Scary faeries, wolves,
carnivore horses, oh my !
Must I save the child?
In some ways, The Feral Child is a fairly formulaic example of its kind. Moody, damaged adolescent scorned by family and friends finds a secret power and goes on a heroic quest to right a wrong when no one else will step forward, finding redemption and friendship along the way. I can think of a number of books for this age-group straight away that follow this plot line almost to the letter. Where this one stands apart is in the characterisation – Maddy, Danny and Roisin are really believable kids. There’s no cliched or stereotypical dialogue here, and the characters stay true to their personalities, taking on changes slowly throughout the story. This is refreshing because often in middle grade fiction the reader will be treated to, for example, an annoying, bullying character for most of the story, who miraculously changes into a caring, heroic sort of a kid after one significant event. In Golden’s story, the children’s perosnalities evolve in a much more natural way – at the end of the story, they’re still recognisable as the same people they were at the beginning, albeit with a slightly more mature outlook on their situation.
Another strong point of the story is the tense atmosphere that emerges when the sinister faeries come into the plot. The villains in this book are genuinely creepy – particularly the elven mounts *shudder* – and really add to the sense of danger the characters are facing.
This is a solid pick for middle graders who enjoy fantasy and mythology in their reading.
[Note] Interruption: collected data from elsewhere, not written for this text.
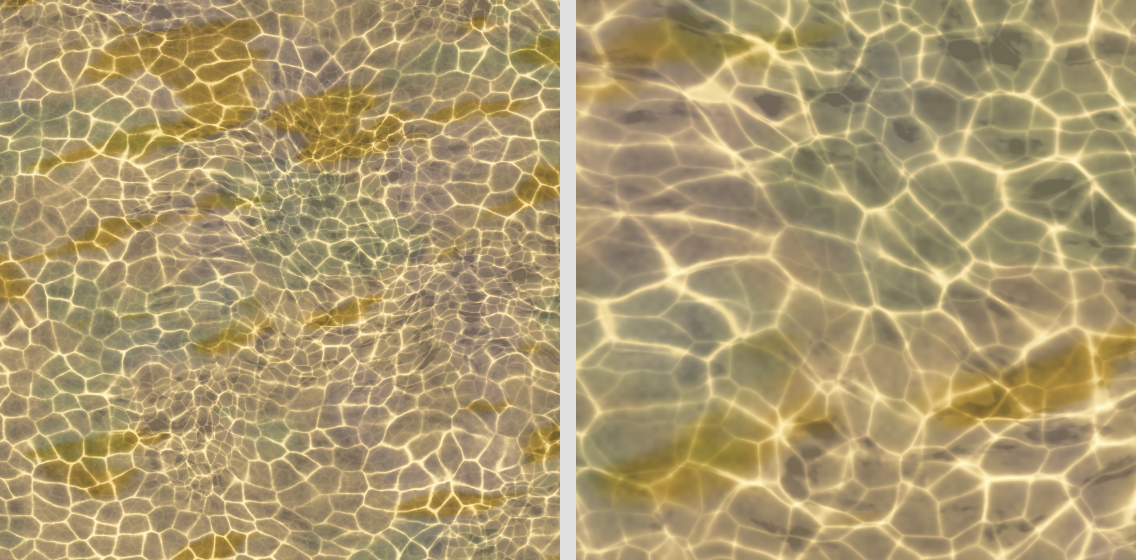
Left: the whole. Right: its middle third, enlarged.
Give the GLSL for this texture, as a Shadertoy shader.

```glsl
// Sunlit shallow water over sand: a bright net of caustic light on a tan bed.
// Two warped cellular layers make the light net; fractal noise adds ochre weed
// streaks, grey-green stones, fine ripple lines and sand grain.

float hash(vec2 p) {
    return fract(sin(dot(p, vec2(127.1, 311.7))) * 43758.55);
}

float noise(vec2 p) {
    vec2 i = floor(p), f = fract(p);
    f = f * f * (3.0 - 2.0 * f);
    return mix(mix(hash(i), hash(i + vec2(1, 0)), f.x),
               mix(hash(i + vec2(0, 1)), hash(i + vec2(1, 1)), f.x), f.y);
}

float fbm(vec2 p) {
    float sum = 0.0, amp = 0.533;
    for (int i = 0; i < 4; i++) {
        sum += amp * noise(p);
        p = mat2(1.6, 1.2, -1.2, 1.6) * p + 17.3;
        amp *= 0.5;
    }
    return sum;
}

// Gaps from the nearest cell point to the second (edges) and third (junctions)
vec2 cellGaps(vec2 p) {
    vec2 cell = floor(p);
    vec3 d = vec3(9.0);
    for (int y = -1; y <= 1; y++)
    for (int x = -1; x <= 1; x++) {
        vec2 c = cell + vec2(x, y);
        vec2 point = c + 0.08 + 0.84 * vec2(hash(c), hash(c + 57.3));
        float r = length(point - p);
        if (r < d.x) d = vec3(r, d.xy);
        else if (r < d.y) d = vec3(d.x, r, d.y);
        else if (r < d.z) d.z = r;
    }
    return d.yz - d.x;
}

// Soft halo, sharp filament and glowing junctions of one light net
float caustic(vec2 p, float strength) {
    vec2 gap = cellGaps(p);
    float halo = 0.27 * exp(-4.5 * gap.x);
    float filament = 0.55 * exp(-pow(gap.x / 0.11, 1.5));
    float junction = 0.35 * exp(-gap.y * 7.0);
    return halo + strength * (filament + junction);
}

vec3 sandRamp(float t) {
    vec3 c = mix(vec3(0.48, 0.42, 0.33), vec3(0.59, 0.52, 0.40), clamp(t * 4.0, 0.0, 1.0));
    c = mix(c, vec3(0.69, 0.60, 0.43), clamp(t * 4.0 - 1.0, 0.0, 1.0));
    c = mix(c, vec3(0.80, 0.70, 0.50), clamp(t * 4.0 - 2.0, 0.0, 1.0));
    c = mix(c, vec3(0.93, 0.84, 0.60), clamp(t * 4.0 - 3.0, 0.0, 1.0));
    return mix(c, vec3(1.0, 0.96, 0.78), clamp(t * 2.5 - 2.5, 0.0, 1.0));
}

void mainImage(out vec4 fragColor, in vec2 fragCoord) {
    vec2 uv = fragCoord / iResolution.y;

    // Bend the net so the cells become rounded and uneven
    vec2 bend = vec2(fbm(uv * 9.0), fbm(uv * 9.0 + 41.7)) - 0.5;
    vec2 sway = vec2(noise(uv * 4.0 + 8.1), noise(uv * 4.0 + 23.6)) - 0.5;
    vec2 p = uv + 0.045 * bend + 0.06 * sway;

    // Light: broad net everywhere, a finer net where the water is choppy
    float chop = smoothstep(0.38, 0.66, fbm(uv * vec2(4.0, 6.0) + 3.7));
    float flicker = smoothstep(0.2, 0.75, fbm(uv * 17.0 + 61.0));
    float tone = 0.22;
    tone += caustic(p * vec2(21.0, 27.0), mix(0.3, 1.15, flicker) * (1.0 - 0.35 * chop));
    tone += mix(0.25, 0.75, chop)
          * caustic(p * vec2(36.0, 47.0) + 9.4, 0.15 + 0.65 * noise(uv * 22.0));

    // Fine curved ripple lines, mottling and grain
    float ripple = sin(42.0 * fbm(uv * vec2(5.0, 9.0) + 12.0));
    tone += 0.07 * ripple * smoothstep(0.42, 0.62, fbm(uv * 7.0 + 33.0));
    tone += 0.55 * (fbm(uv * vec2(24.0, 34.0) + bend * 3.0) - 0.5);
    tone += 0.35 * (fbm(uv * vec2(5.0, 7.0) + 71.0) - 0.5);
    tone += 0.13 * (noise(uv * 260.0) - 0.5);

    // Dark broken glints in the choppiest water
    float glint = fbm(p * vec2(42.0, 70.0) + 5.0);
    tone -= 0.35 * chop * smoothstep(0.54, 0.72, glint);

    vec3 color = sandRamp(tone);

    // Bed tints fade under the brightest light
    float shade = 1.0 - smoothstep(0.55, 1.05, tone);
    vec2 slope = vec2(uv.x, uv.y - 0.22 * uv.x) + 0.5 * bend * vec2(0.1, 0.06);
    float weed = smoothstep(0.58, 0.70, fbm(slope * vec2(5.0, 13.0) + 27.0));
    float stone = smoothstep(0.52, 0.68, fbm(uv * vec2(6.0, 9.0) + 90.0));
    float cool = smoothstep(0.5, 0.7, fbm(uv * 8.0 + 140.0));
    color = mix(color, color * vec3(0.91, 0.99, 0.98), stone * shade);
    color = mix(color, color * vec3(0.96, 0.96, 1.08), cool * shade);
    color = mix(color, color * vec3(0.96, 0.88, 0.47), weed * (0.25 + 0.6 * shade));

    fragColor = vec4(clamp(color, 0.0, 1.0), 1.0);
}
```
This new edition is due for publication in June this year, but is already available for purchase around the place if you want to get your paws on it now. Oh, and it’s a perfect choice Bruce’s Small Fry Safari Kid Lit Readers Challenge in category one (a book with something related to safari in the title) or category seven (a book with something unsightly in the title). Just sayin’!
Adios until we meet again, cherubs, and don’t forget the giveaway – time is ticking!